For more than two decades Tova Saul has fed and cared for hundreds of cats, earning the informal title of the walled Old City's 'cat lady'.
It is nearly midnight when Tova Saul, an Orthodox Jew, approaches the Muslim quarter of Jerusalem's Old City, carrying two large cases and a variety of contraptions.
Within an hour, a row will have started that will see four people, including Saul, dragged to a police station. But for now she's searching for cats.
For more than two decades she has fed and cared for hundreds of cats, earning the informal title of the walled Old City's “cat lady”.It's not a nickname she likes.
“When people refer to me as the cat lady, they are actually defining everybody else as people who won't lift a finger to help an animal in need. So really it's an insult to the human race,” she told AFP.
In much of the Mediterranean basin, where winters are mild and open piles of rubbish plentiful, stray cats are ubiquitous.
More on the labyrinthine Old City
The labyrinthine Old City, nearly a square kilometer (less than half a square mile) and home to some of the holiest sites in Christianity, Islam and Judaism, also hosts hundreds, perhaps thousands of alley cats.
Across Jerusalem there are more than 100,000 strays, the municipality estimates, with only a limited government plan to deal with the problems they pose.But there is Saul and a few other volunteers.
Saul, who is unmarried, came to Israel in the 1980s from the United States and has been caring for animals ever since.
Since she started counting properly in 2009 she has caught and had spayed over 600 cats, while feeding thousands more.
“Six hundred and twenty cats having kittens -- they can have kittens two or three times a year, each cat having three or four kittens at a time,” she said.
“Most of those kittens die after a lot of suffering and literally hundreds of people walking past them, watching them go blind, watching them crying for their mothers, watching them being eaten alive by fleas.”
Across Jerusalem there are more than 100,000 strays, the municipality estimates, with only a limited government plan to deal with the problems they pose.
Last year, she says she spent $15,000 (13,000 euros) of her own money on the cats, receiving back just $7,000 in donations.
The rest of her time, Saul, who is in her fifties, with curly brown hair and loose fitting clothes, is a tour guide and Airbnb host.
The municipality used to poison strays but that programme was scrapped more than a decade ago, said Assaf Brill, head of the city's veterinary service.
Numbers have since multiplied and budgets remain tight.
“Jerusalem has a very poor population and the budget is needed for a lot of things,” he said.
They rely on volunteers and Saul is one of the city's most active -- working in areas many Jewish people are unwilling to visit.
She started in the Old City's Jewish Quarter, where she lives in a two-bedroom flat currently filled with five cats and six kittens.
She feeds them out of a frying pan, while the spare room where a sick feline is quarantined has been closed off.
Within a few years she has trapped and had spayed all the female cats in the Jewish Quarter.
AFP accompanied Saul on a mission in the Muslim Quarter on an average Wednesday night.
The area, with lanes too narrow for cars and flanked by small stalls, still holds fear for many Jews.
Israeli police, seen as occupiers by Palestinian residents and international law, are regularly attacked.
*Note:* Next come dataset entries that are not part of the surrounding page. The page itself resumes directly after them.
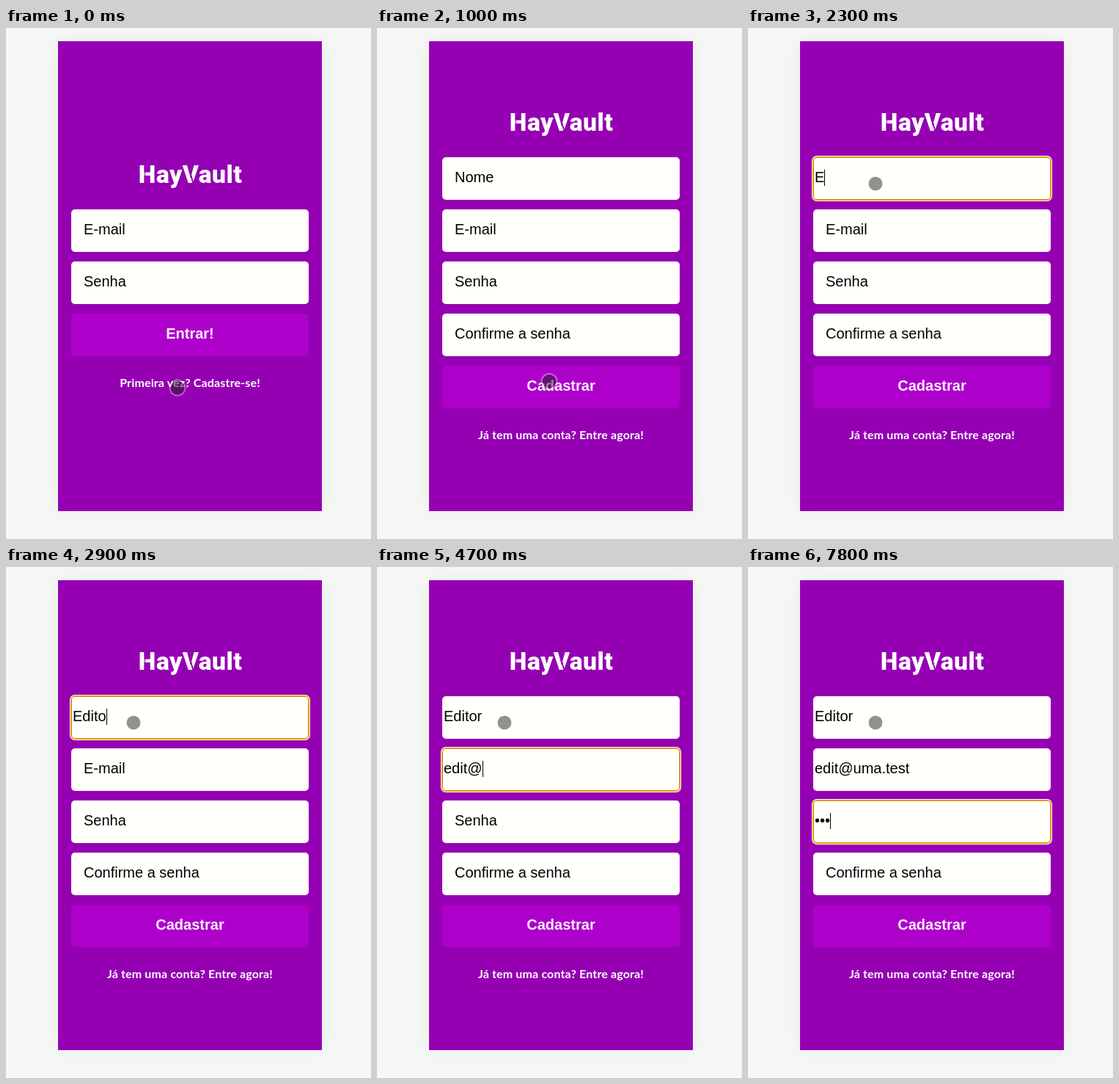
An HTML page that plays this animation: 498 px wide and 696 px high, repeating every 8 s.

```html
<!DOCTYPE html>
<html lang="pt-BR">
<head>
<meta charset="utf-8">
<title>Cadastro</title>
<style>
  html, body { margin: 0; width: 100%; height: 100%; overflow: hidden; background: #f6f8f6; }
  #panel {
    position: absolute; left: 71px; top: 18px; width: 360px; height: 640px;
    background: #9500b3; box-shadow: 0 0 30px rgba(0, 0, 0, .06);
  }
  .screen { position: absolute; left: 18px; width: 324px; text-align: center; }
  h1 {
    margin: 0; padding: 0 0 27px 1px; color: #fff; white-space: nowrap;
    font: 900 33.5px/40px Roboto, sans-serif; letter-spacing: .5px;
  }
  .cut {
    color: transparent; -webkit-background-clip: text; background-clip: text;
    background-image: linear-gradient(var(--angle), #fff var(--at), transparent 0 calc(var(--at) + 6%), #fff 0);
  }
  .row {
    position: relative; box-sizing: border-box; height: 58px; margin-bottom: 13px;
    padding: 16px 2px 0; border-radius: 5px; white-space: nowrap;
    font: 20px/23px "Liberation Sans", Arial, sans-serif;
  }
  .field { background: #fffffb; color: #000; text-align: left; }
  .button { background: #ae00cb; color: #fdf0ff; font-weight: bold; }
  .link {
    padding-top: 13px; color: #fff; white-space: nowrap;
    font: 700 16px/20px Lato, sans-serif; letter-spacing: .15px;
  }
  .hint { position: absolute; left: 17px; }
  .caret { display: none; width: 1px; height: 22px; margin-top: 1px; vertical-align: top; background: #000; }
  .focus { box-shadow: 0 0 0 1px #e59700, 0 0 0 2px #fff, inset 0 0 0 1px #e59700; }
  .focus .caret { display: inline-block; }
  #pointer {
    position: absolute; left: -11.5px; top: -11.5px; width: 19px; height: 19px; border-radius: 50%;
    border: 2px solid rgba(255, 255, 255, .35);
    background: rgba(32, 34, 30, .49) padding-box;
  }
</style>
</head>
<body>
<div id="panel"></div>
<div id="pointer"></div>
<script>
const LOOP = 8000, SIGNUP_AT = 1000;
const panel = document.getElementById('panel');
const pointer = document.getElementById('pointer');

const field = label =>
  `<div class="row field"><span class="value"></span><i class="caret"></i><span class="hint">${label}</span></div>`;

function addScreen(top, labels, button, link) {
  const screen = document.createElement('div');
  screen.className = 'screen';
  screen.style.top = top + 'px';
  screen.innerHTML = `
    <h1><span class="cut" style="--angle:90deg;--at:32%">H</span>ay<span class="cut" style="--angle:74deg;--at:47%">V</span>ault</h1>
    ${labels.map(field).join('')}
    <div class="row button">${button}</div>
    <div class="link">${link}</div>`;
  panel.append(screen);
  return screen;
}

const login = addScreen(162, ['E-mail', 'Senha'], 'Entrar!', 'Primeira vez? Cadastre-se!');
const signup = addScreen(91, ['Nome', 'E-mail', 'Senha', 'Confirme a senha'],
  'Cadastrar', 'Já tem uma conta? Entre agora!');
const fields = [...signup.querySelectorAll('.field')];

// Each entry: focus interval and the time of every keystroke.
const entries = [
  { text: 'Editor', from: 1800, to: 3300, keys: [2300, 2600, 2700, 2800, 2900, 3300] },
  { text: 'edit@uma.test', from: 3300, to: 6900,
    keys: [4000, 4100, 4300, 4500, 4700, 5100, 5500, 5600, 5900, 6000, 6200, 6400, 6400] },
  { text: '•••', from: 6900, to: LOOP, keys: [7700, 7800, 7800] }
];

// Pointer positions: time, x, y; each holds until the next.
const moves = [
  [0, 233.5, 489.5], [100, 238.5, 500.5], [400, 234, 479.5], [500, 234.5, 481],
  [1300, 237, 455], [1400, 212, 340], [1500, 180, 238.5],
  [1700, 177.5, 214.5], [1800, 174.5, 212.5], [1900, 173.5, 211.5]
];

function draw(t) {
  login.hidden = t >= SIGNUP_AT;
  signup.hidden = !login.hidden;
  entries.forEach(({ text, from, to, keys }, i) => {
    const [value, , hint] = fields[i].children;
    value.textContent = text.slice(0, keys.filter(k => k <= t).length);
    hint.hidden = value.textContent !== '';
    fields[i].classList.toggle('focus', t >= from && t < to);
  });
  const [, x, y] = moves.filter(m => m[0] <= t).pop();
  pointer.style.transform = `translate(${x}px, ${y}px)`;
}

const start = performance.now();
function tick() {
  draw((performance.now() - start) % LOOP);
  requestAnimationFrame(tick);
}
tick();
</script>
</body>
</html>
```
There have also been attacks, some deadly, on Jewish civilians.
As an Israeli American who speaks only one phrase of badly pronounced Arabic, “Allah and Mohammed want big strong men to be nice to animals”, she admits to concerns.
“There have been a few times where they (Palestinians) have said: 'What are you doing?' And I explain to them and they look at me and they have these big brown eyes, these beautiful eyes, and they say: 'Wow, thank you. You have a good heart.'“
She usually likes to work between one and five in the morning when the streets are deserted, but this night starts a little earlier.
“When people refer to me as the cat lady, they are actually defining everybody else as people who won't lift a finger to help an animal in need. So really it's an insult to the human race,” says Tova Saul, who feeds stray cats in Jerusalem.
She spies a cat outside the gate she hasn't seen before and traps it -- it will be taken to the city vet in the morning.
Then she enters the Old City and sets up her baited traps. A cat is about to enter when a group of Palestinian youths arrive, startling it. After some terse words they move on.Within minutes, three ultra-Orthodox Jewish men stop and stand by the trap.
Saul says very religious people of all faiths often have little experience of animals.
She asks them, politely at first, to move on but they refuse. Within a few minutes the scene escalates.
“The Nazis behaved exactly like that,” one man says. “Hitler kissed his dog at the same time as sending people to the crematorium.”
Saul is incandescent. “A Jew calling another Jew a Nazi?” she shouts.
She throws hummus at the man, splattering his back. Police arrive and all four are taken to the station.
After half-hearted apologies, they are released without charges, but by now it is nearly 2:30 am.
Saul heads back to the car to grab her traps. For Jerusalem's cat lady, the night is just getting started.